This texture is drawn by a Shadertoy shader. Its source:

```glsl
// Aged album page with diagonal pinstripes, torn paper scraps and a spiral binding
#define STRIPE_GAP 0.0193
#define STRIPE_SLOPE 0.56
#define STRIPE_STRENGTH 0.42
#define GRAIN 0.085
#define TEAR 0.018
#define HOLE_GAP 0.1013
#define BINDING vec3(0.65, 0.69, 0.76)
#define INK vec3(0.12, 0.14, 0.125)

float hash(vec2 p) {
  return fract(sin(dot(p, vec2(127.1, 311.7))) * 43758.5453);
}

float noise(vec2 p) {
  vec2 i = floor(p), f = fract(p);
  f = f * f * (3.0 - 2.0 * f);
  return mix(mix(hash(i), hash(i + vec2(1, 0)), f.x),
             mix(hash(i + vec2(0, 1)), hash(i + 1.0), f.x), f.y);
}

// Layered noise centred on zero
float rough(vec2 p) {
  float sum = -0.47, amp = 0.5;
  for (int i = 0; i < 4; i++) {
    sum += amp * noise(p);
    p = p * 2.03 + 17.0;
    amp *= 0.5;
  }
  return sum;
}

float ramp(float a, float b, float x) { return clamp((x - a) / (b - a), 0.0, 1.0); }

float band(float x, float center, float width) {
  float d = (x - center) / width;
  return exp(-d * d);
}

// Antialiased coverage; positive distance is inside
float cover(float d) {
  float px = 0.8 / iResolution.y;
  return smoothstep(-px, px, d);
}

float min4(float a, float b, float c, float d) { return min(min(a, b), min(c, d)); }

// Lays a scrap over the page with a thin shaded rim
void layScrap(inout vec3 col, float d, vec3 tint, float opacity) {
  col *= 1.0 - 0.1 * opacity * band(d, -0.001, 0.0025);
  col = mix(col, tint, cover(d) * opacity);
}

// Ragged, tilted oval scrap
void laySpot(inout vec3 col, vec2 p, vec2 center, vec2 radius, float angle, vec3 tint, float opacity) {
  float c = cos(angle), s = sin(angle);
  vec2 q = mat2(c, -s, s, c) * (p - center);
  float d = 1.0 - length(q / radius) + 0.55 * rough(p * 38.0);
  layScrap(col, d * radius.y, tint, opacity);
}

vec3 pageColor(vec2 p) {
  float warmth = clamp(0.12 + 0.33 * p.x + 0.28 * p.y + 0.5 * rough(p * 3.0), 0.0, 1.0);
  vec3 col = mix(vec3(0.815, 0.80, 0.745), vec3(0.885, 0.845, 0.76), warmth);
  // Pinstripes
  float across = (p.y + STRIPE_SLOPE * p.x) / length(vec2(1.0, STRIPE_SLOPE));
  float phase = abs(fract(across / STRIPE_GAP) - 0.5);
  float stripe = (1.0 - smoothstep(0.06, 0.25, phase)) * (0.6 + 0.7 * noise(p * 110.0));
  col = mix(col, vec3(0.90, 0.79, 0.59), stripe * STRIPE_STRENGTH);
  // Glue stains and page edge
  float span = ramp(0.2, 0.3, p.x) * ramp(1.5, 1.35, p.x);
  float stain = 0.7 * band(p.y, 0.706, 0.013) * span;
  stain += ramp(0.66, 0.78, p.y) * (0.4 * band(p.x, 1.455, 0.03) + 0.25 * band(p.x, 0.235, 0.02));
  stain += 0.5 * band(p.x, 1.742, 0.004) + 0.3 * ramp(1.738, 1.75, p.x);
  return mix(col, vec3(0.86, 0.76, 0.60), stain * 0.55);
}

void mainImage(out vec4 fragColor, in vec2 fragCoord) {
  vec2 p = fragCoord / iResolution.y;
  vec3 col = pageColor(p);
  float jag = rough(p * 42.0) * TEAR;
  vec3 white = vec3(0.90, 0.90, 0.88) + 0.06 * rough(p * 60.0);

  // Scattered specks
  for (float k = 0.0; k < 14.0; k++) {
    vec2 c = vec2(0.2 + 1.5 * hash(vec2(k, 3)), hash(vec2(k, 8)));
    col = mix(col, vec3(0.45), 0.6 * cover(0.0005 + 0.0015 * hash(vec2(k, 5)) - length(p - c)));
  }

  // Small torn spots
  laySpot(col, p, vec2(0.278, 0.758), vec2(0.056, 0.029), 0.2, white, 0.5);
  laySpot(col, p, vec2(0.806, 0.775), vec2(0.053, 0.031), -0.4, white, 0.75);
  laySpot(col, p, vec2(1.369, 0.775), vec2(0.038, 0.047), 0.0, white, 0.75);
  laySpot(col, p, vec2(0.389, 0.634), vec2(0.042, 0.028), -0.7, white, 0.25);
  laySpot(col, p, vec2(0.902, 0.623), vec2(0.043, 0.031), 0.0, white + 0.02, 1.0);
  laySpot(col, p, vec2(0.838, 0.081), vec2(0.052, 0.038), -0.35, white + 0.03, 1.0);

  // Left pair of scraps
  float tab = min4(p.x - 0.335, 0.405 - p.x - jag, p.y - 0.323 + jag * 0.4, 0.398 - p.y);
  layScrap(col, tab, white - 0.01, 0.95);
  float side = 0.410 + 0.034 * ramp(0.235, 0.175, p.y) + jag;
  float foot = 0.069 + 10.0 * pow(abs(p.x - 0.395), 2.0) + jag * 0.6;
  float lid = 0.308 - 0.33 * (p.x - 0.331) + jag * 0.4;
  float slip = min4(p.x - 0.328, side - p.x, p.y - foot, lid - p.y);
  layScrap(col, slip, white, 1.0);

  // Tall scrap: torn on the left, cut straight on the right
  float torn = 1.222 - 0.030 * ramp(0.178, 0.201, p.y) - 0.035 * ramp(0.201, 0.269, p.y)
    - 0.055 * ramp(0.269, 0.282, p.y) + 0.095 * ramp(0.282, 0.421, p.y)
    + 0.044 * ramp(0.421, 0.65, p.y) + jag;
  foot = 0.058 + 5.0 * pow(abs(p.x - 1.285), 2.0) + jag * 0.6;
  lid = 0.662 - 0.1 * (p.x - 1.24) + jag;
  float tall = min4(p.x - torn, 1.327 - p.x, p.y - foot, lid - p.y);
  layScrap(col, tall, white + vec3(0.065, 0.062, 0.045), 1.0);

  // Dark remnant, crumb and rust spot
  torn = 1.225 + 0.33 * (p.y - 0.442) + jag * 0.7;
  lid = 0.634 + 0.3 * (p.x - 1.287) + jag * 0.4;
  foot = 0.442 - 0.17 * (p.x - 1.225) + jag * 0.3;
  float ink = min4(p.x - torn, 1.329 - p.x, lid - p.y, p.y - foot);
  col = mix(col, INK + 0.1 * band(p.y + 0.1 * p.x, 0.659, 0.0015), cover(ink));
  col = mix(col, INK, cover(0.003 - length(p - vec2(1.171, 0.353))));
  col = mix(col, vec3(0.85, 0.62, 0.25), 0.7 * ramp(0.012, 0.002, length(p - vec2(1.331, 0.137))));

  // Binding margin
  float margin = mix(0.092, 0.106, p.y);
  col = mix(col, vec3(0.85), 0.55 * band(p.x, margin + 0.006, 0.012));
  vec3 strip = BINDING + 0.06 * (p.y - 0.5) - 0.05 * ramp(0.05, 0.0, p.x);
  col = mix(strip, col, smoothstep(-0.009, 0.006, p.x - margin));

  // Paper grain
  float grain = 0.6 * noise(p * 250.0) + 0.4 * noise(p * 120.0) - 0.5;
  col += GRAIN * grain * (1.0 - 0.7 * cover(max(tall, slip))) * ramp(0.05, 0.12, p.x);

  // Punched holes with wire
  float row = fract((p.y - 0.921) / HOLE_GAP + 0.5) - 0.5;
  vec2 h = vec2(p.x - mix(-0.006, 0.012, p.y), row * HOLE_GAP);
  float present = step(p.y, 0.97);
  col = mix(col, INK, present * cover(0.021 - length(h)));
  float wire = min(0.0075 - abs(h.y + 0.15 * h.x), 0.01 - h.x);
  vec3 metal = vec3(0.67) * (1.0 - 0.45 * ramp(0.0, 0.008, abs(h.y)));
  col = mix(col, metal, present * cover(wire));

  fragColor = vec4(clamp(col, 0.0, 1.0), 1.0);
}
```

### WHAT NEEDS TO BE DONE
Nothing but a number should be given: how many lines in the listing hold the word "define".

### SOLUTION TO THE PROBLEM
8